● Exercise brief: Tally how many lines in the data below include "smoothstep", then please reply with only that figure.

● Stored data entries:
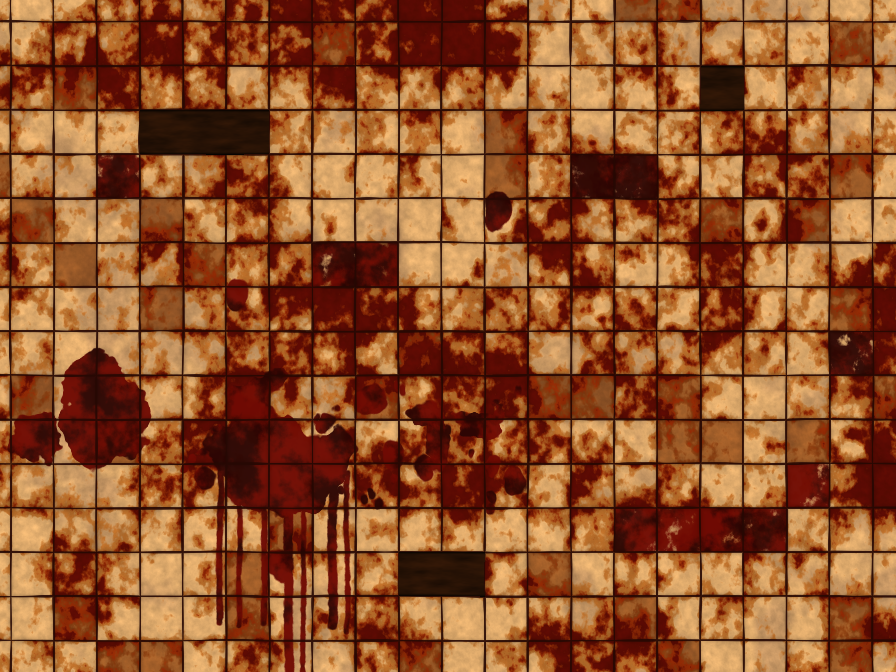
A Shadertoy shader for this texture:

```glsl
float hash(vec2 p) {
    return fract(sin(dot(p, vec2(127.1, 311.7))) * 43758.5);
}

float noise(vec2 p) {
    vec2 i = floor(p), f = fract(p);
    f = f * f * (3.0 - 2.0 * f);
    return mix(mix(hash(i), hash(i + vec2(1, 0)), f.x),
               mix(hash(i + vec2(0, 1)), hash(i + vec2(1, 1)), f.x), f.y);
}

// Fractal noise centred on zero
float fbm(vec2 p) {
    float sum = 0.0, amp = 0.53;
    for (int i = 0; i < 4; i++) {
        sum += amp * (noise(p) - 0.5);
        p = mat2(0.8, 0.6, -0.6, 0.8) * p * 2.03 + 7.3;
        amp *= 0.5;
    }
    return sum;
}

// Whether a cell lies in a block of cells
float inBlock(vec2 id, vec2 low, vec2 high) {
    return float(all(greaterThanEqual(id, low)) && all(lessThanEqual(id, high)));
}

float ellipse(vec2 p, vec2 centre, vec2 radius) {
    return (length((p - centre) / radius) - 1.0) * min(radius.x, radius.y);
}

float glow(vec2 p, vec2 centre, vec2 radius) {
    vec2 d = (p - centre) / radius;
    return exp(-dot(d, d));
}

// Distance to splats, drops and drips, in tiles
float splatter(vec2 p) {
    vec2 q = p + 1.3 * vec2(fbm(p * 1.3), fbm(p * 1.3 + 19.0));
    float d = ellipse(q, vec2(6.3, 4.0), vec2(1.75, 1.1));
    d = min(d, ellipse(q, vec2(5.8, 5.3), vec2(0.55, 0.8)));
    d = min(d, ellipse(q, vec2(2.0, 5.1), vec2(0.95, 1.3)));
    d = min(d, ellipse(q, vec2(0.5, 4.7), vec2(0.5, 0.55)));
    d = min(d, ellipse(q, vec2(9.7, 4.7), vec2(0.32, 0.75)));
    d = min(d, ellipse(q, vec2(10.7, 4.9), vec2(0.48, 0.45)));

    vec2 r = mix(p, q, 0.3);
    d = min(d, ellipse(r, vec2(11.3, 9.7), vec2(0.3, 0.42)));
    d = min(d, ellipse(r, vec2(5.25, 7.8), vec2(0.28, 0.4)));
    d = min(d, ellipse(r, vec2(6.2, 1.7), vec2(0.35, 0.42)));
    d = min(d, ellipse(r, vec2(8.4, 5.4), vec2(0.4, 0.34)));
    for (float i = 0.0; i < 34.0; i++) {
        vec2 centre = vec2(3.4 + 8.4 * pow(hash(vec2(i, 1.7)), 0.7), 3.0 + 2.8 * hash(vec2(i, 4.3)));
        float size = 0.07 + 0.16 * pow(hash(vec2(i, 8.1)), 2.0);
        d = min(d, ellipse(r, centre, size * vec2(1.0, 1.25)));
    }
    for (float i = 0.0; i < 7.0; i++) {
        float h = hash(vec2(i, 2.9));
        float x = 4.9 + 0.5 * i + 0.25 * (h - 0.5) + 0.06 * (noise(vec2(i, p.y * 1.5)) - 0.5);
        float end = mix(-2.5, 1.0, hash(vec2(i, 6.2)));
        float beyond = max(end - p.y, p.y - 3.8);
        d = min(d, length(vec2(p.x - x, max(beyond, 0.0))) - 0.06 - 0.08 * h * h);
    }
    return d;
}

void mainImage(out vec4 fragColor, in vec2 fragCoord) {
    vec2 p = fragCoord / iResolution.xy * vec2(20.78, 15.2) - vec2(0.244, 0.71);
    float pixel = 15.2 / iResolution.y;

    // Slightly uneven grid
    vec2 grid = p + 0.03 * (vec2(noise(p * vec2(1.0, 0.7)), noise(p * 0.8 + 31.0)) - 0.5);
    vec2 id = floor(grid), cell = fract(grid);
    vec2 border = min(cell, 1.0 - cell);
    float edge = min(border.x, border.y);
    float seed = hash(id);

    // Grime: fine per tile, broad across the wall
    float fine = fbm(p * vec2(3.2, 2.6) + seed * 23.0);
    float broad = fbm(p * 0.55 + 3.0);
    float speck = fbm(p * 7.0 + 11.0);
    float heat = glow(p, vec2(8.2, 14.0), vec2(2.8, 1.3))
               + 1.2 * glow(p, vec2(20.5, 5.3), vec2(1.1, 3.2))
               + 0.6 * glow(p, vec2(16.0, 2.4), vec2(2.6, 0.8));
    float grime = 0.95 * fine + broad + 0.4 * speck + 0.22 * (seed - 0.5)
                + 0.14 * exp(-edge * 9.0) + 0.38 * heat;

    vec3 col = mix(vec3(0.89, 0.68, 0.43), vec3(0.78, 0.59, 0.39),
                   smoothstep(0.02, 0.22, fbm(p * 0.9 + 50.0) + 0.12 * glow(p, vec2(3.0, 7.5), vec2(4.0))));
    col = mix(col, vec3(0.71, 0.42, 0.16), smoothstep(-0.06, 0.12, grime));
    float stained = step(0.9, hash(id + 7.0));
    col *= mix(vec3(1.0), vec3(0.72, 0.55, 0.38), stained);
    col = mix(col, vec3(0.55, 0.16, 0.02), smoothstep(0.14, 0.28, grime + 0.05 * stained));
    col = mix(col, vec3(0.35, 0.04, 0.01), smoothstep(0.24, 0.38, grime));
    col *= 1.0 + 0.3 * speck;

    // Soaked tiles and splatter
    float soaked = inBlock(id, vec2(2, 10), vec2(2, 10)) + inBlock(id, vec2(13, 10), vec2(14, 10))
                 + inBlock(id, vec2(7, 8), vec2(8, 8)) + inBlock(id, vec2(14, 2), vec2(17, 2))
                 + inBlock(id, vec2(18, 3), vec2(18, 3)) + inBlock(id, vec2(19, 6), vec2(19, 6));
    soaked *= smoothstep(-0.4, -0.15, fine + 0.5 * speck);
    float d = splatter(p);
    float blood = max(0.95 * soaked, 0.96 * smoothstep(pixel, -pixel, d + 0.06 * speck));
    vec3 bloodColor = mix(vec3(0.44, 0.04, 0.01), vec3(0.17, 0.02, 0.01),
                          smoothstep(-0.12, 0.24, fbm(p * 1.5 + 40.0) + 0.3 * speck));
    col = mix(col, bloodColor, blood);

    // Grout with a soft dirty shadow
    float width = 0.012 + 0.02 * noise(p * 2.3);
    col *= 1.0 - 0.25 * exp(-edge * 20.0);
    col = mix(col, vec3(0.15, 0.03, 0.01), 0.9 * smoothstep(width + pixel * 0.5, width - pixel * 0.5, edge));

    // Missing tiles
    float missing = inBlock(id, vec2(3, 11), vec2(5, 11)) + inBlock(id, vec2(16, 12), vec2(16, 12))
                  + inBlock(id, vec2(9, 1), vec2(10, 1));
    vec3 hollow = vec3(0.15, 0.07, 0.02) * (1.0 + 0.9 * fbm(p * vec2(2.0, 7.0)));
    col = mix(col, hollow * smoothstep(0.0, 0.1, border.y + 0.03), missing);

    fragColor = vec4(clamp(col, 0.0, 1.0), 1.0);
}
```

● The completed task: 9